PROMPT
Take each line of the material that includes "blush" and copy it.

INFORMATION PROVIDED
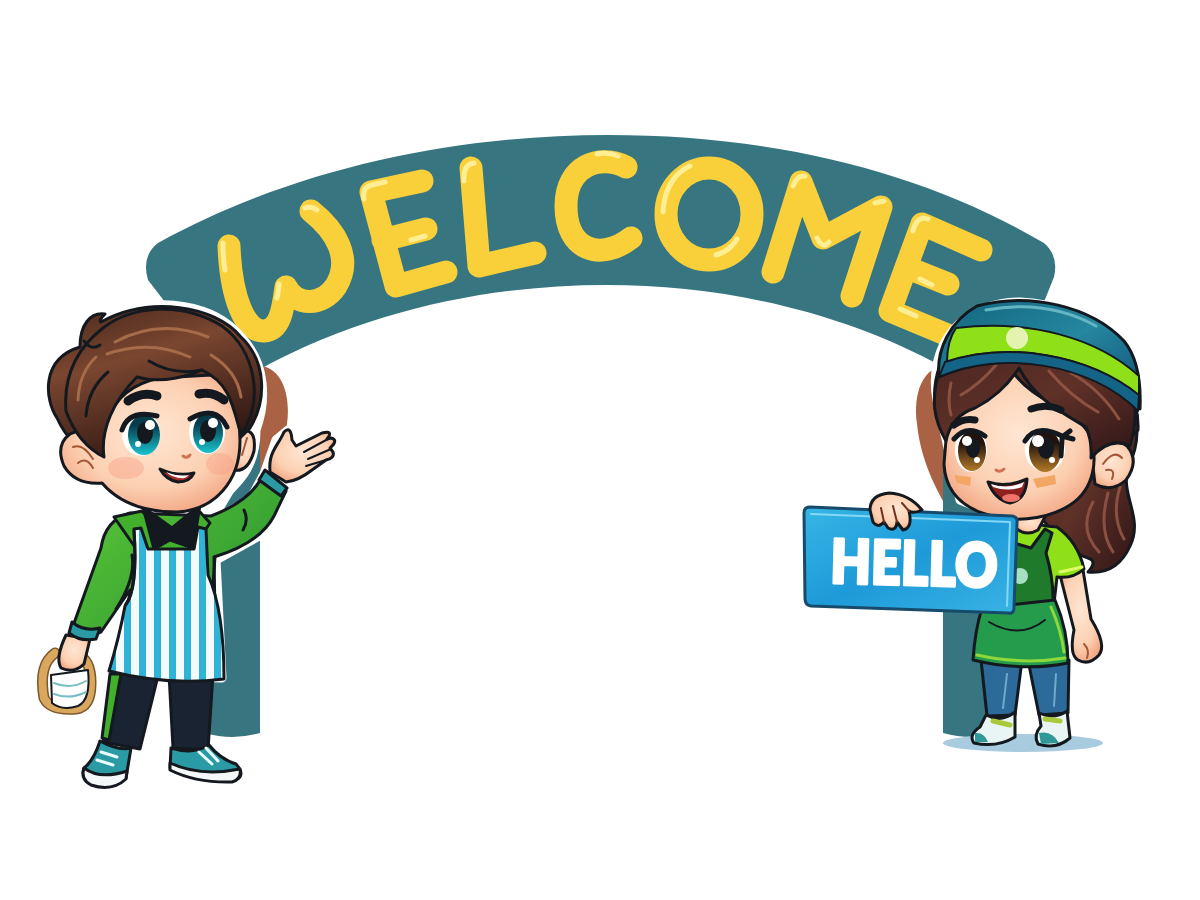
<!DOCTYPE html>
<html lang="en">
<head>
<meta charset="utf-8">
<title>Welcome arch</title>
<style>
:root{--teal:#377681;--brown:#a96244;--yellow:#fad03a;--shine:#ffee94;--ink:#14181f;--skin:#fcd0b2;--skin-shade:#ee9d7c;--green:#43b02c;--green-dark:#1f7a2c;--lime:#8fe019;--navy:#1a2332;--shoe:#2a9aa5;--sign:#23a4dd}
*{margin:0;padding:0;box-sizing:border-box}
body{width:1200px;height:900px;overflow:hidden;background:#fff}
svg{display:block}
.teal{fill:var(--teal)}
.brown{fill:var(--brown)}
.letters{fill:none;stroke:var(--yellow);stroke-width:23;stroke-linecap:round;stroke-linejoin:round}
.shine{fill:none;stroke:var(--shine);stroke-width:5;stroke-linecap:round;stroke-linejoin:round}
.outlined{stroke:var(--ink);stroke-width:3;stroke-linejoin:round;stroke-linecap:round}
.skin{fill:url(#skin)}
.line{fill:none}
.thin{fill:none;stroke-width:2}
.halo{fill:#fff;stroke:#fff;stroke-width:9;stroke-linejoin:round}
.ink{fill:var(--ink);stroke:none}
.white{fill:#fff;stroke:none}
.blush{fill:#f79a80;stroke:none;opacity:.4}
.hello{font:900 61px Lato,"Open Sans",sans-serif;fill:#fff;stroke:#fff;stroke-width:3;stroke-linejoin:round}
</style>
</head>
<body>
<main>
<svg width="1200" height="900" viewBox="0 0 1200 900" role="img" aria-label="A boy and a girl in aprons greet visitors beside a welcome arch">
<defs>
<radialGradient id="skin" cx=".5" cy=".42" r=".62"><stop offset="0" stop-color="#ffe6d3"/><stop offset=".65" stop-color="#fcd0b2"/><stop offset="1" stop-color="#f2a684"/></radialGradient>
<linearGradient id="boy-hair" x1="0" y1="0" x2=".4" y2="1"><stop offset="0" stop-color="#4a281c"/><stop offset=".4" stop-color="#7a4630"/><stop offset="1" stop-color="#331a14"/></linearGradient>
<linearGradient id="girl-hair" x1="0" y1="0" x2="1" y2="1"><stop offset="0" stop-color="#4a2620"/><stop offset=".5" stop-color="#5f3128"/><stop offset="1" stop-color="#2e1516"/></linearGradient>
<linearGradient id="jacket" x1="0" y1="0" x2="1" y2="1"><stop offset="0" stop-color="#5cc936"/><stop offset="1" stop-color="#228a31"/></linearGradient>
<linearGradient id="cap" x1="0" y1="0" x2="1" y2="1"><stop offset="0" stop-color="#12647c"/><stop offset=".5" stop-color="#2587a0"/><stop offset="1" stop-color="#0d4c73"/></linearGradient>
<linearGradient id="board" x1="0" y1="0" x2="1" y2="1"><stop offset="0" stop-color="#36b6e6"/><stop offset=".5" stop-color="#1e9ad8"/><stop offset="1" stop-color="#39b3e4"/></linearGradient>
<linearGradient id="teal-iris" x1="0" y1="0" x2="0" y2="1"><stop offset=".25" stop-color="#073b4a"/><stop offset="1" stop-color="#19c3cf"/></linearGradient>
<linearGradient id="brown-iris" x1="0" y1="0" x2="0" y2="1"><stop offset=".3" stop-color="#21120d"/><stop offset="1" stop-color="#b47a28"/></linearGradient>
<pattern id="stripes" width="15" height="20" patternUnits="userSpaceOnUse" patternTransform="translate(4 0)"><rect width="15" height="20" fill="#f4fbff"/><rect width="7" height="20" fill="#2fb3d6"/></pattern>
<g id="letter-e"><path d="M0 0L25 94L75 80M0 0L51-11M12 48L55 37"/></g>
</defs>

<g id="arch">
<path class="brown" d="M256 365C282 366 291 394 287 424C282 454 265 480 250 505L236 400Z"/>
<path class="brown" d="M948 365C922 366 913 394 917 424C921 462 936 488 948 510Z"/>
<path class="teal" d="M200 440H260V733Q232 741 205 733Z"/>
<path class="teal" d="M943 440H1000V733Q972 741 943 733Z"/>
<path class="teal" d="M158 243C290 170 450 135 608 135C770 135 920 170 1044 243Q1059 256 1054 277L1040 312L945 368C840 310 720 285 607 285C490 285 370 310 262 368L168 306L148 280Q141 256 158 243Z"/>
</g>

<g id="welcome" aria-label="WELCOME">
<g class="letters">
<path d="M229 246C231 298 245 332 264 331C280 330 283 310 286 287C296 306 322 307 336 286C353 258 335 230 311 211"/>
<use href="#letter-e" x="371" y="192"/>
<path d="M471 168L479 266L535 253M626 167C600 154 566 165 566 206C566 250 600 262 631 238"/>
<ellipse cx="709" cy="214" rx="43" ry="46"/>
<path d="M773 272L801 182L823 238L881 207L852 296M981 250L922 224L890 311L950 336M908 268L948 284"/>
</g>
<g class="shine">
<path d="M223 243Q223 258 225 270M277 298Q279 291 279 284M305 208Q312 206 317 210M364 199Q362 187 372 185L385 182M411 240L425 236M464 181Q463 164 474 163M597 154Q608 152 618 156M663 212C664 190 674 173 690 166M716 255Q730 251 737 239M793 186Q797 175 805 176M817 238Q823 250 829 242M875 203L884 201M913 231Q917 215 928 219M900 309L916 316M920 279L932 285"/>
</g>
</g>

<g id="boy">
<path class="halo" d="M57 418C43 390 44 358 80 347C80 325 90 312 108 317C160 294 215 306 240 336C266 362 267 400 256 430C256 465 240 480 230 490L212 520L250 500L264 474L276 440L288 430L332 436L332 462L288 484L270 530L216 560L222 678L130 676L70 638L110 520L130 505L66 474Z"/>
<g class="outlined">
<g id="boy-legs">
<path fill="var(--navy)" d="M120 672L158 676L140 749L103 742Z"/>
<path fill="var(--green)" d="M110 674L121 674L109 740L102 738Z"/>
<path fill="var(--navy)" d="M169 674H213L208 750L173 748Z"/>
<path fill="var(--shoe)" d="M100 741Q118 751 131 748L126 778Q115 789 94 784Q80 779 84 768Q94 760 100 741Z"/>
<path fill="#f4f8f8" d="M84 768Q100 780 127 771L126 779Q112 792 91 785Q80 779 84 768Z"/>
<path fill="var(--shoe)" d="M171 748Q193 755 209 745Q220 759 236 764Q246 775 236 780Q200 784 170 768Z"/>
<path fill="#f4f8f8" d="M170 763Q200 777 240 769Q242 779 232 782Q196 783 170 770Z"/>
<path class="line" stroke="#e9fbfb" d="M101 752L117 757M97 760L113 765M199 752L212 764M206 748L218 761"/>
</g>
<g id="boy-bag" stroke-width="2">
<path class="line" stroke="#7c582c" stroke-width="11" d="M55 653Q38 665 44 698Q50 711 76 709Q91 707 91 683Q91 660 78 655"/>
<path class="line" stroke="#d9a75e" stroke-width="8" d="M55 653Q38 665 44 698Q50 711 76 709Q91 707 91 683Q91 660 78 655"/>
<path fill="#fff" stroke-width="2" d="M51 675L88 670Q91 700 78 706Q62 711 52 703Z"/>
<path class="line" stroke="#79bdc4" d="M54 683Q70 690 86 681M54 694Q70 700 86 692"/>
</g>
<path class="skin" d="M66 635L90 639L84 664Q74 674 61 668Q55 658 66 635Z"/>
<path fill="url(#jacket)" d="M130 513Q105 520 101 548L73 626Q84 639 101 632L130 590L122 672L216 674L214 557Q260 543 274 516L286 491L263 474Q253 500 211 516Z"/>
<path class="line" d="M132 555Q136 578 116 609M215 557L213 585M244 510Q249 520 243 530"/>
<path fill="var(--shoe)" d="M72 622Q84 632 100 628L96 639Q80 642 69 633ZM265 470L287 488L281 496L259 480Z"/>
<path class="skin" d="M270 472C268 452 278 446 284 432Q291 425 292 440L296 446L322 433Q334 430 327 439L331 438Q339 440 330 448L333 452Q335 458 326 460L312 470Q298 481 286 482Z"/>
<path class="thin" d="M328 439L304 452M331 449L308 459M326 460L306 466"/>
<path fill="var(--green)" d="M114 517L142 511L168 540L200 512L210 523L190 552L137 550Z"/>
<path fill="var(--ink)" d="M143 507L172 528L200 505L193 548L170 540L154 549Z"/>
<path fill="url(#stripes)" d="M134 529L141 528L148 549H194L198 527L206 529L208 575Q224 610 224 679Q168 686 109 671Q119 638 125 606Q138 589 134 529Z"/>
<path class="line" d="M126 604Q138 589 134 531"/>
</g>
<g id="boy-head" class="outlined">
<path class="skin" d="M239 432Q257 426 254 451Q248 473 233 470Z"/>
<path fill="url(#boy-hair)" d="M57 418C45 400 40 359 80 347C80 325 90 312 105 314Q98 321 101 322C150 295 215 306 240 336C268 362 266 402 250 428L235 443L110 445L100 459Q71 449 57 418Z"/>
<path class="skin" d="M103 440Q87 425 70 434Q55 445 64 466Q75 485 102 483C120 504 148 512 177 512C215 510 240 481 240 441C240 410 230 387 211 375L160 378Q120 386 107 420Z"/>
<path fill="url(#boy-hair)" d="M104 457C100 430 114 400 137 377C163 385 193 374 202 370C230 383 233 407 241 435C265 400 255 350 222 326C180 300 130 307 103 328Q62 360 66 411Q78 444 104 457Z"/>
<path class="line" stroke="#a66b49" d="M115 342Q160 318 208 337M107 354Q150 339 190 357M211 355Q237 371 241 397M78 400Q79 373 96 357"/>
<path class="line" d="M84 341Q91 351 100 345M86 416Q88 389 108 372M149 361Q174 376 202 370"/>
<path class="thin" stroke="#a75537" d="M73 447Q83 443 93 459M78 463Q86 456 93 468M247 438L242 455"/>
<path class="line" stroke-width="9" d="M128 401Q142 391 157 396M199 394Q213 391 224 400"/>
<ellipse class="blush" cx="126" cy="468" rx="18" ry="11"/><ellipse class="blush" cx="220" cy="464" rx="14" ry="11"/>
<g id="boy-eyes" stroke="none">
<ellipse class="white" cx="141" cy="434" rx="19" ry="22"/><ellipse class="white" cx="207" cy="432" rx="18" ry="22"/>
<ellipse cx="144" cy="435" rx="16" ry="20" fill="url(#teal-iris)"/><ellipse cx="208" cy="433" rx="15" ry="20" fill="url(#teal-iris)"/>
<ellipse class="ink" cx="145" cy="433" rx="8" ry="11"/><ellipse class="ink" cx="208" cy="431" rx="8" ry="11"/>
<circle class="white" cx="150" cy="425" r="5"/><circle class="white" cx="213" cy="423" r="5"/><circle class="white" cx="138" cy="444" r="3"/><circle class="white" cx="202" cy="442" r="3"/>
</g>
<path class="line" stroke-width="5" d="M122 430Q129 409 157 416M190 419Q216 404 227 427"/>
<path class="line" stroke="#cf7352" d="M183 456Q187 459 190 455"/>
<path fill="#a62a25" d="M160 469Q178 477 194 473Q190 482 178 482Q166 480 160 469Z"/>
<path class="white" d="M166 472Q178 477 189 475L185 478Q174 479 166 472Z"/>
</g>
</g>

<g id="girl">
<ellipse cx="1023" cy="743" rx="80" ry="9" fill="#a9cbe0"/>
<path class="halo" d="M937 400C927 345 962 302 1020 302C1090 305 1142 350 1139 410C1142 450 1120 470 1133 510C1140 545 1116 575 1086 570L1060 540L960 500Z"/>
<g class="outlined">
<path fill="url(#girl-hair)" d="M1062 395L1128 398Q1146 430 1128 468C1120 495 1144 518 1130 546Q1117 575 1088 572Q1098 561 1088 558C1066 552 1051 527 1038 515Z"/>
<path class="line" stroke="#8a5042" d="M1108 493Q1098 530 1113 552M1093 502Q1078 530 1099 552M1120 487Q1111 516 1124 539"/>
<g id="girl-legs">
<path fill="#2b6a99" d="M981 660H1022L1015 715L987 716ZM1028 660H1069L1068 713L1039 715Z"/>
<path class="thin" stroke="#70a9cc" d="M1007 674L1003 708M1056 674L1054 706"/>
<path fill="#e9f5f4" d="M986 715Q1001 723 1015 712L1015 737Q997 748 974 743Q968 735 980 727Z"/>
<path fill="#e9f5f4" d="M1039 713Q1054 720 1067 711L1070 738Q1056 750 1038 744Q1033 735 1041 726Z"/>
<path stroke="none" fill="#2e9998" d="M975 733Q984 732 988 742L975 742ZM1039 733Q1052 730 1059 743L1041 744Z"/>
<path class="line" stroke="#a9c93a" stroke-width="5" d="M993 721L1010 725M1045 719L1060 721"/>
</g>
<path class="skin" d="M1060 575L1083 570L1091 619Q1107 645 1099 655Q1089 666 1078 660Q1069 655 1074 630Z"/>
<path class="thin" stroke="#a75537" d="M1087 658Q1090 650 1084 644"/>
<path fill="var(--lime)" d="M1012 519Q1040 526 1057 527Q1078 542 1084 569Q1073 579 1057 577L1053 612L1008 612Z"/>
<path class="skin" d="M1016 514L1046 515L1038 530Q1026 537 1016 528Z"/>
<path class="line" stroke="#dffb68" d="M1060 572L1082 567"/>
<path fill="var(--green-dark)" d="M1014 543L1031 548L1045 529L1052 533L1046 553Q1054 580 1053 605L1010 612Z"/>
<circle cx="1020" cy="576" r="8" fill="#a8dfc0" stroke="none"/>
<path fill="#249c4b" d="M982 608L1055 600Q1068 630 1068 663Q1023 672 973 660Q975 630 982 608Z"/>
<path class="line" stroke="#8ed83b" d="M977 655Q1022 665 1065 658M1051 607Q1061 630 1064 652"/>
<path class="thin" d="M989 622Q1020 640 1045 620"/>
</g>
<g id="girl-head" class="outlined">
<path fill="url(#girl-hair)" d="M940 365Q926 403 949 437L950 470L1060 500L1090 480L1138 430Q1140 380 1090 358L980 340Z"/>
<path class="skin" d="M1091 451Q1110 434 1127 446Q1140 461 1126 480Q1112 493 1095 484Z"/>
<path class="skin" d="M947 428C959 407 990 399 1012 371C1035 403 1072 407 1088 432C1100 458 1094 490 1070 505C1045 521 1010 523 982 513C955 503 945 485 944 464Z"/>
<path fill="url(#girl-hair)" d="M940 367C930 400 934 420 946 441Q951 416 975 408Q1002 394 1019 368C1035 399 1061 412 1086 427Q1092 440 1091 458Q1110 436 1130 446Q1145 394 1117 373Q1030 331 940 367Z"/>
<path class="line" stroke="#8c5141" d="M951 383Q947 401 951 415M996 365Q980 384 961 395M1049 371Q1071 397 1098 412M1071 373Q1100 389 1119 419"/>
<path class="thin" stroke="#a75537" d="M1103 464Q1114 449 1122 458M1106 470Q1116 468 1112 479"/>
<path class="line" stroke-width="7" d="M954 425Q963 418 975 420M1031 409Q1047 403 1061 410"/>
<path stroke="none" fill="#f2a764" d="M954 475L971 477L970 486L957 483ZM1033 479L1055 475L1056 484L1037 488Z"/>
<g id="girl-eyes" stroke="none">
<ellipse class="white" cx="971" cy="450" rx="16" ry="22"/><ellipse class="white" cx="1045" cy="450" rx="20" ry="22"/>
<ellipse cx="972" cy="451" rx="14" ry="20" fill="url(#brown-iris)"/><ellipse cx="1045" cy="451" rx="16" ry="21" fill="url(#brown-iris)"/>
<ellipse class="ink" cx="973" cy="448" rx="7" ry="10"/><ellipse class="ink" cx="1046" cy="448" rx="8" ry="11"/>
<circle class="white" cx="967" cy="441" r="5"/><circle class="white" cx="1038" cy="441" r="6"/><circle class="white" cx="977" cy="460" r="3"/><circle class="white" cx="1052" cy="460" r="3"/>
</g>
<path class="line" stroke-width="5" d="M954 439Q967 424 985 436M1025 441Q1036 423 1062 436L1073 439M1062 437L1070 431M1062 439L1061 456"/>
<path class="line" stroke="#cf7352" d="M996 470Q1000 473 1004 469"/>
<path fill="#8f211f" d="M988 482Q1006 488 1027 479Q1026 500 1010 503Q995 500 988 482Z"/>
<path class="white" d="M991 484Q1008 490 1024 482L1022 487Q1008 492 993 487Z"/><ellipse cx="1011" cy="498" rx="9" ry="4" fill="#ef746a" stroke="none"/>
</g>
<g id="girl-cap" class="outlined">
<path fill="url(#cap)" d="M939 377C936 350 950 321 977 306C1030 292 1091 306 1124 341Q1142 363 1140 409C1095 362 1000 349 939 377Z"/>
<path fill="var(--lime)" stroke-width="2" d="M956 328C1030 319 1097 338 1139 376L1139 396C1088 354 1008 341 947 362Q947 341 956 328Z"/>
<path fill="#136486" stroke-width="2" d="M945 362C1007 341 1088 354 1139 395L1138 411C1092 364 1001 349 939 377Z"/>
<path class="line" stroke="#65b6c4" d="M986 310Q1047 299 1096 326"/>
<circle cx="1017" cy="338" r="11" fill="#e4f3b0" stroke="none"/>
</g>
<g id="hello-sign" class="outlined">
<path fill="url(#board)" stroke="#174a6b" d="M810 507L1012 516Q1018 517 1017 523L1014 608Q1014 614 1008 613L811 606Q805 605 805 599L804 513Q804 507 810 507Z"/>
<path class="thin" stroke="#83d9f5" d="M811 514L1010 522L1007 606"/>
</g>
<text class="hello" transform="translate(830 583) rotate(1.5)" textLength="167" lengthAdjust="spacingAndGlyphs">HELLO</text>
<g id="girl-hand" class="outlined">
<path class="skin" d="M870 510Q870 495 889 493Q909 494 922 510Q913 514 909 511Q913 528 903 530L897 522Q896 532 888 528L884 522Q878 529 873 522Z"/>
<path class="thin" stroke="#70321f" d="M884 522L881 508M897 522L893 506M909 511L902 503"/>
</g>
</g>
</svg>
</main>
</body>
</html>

SOLUTION TO THE PROBLEM
.blush{fill:#f79a80;stroke:none;opacity:.4}
<ellipse class="blush" cx="126" cy="468" rx="18" ry="11"/><ellipse class="blush" cx="220" cy="464" rx="14" ry="11"/>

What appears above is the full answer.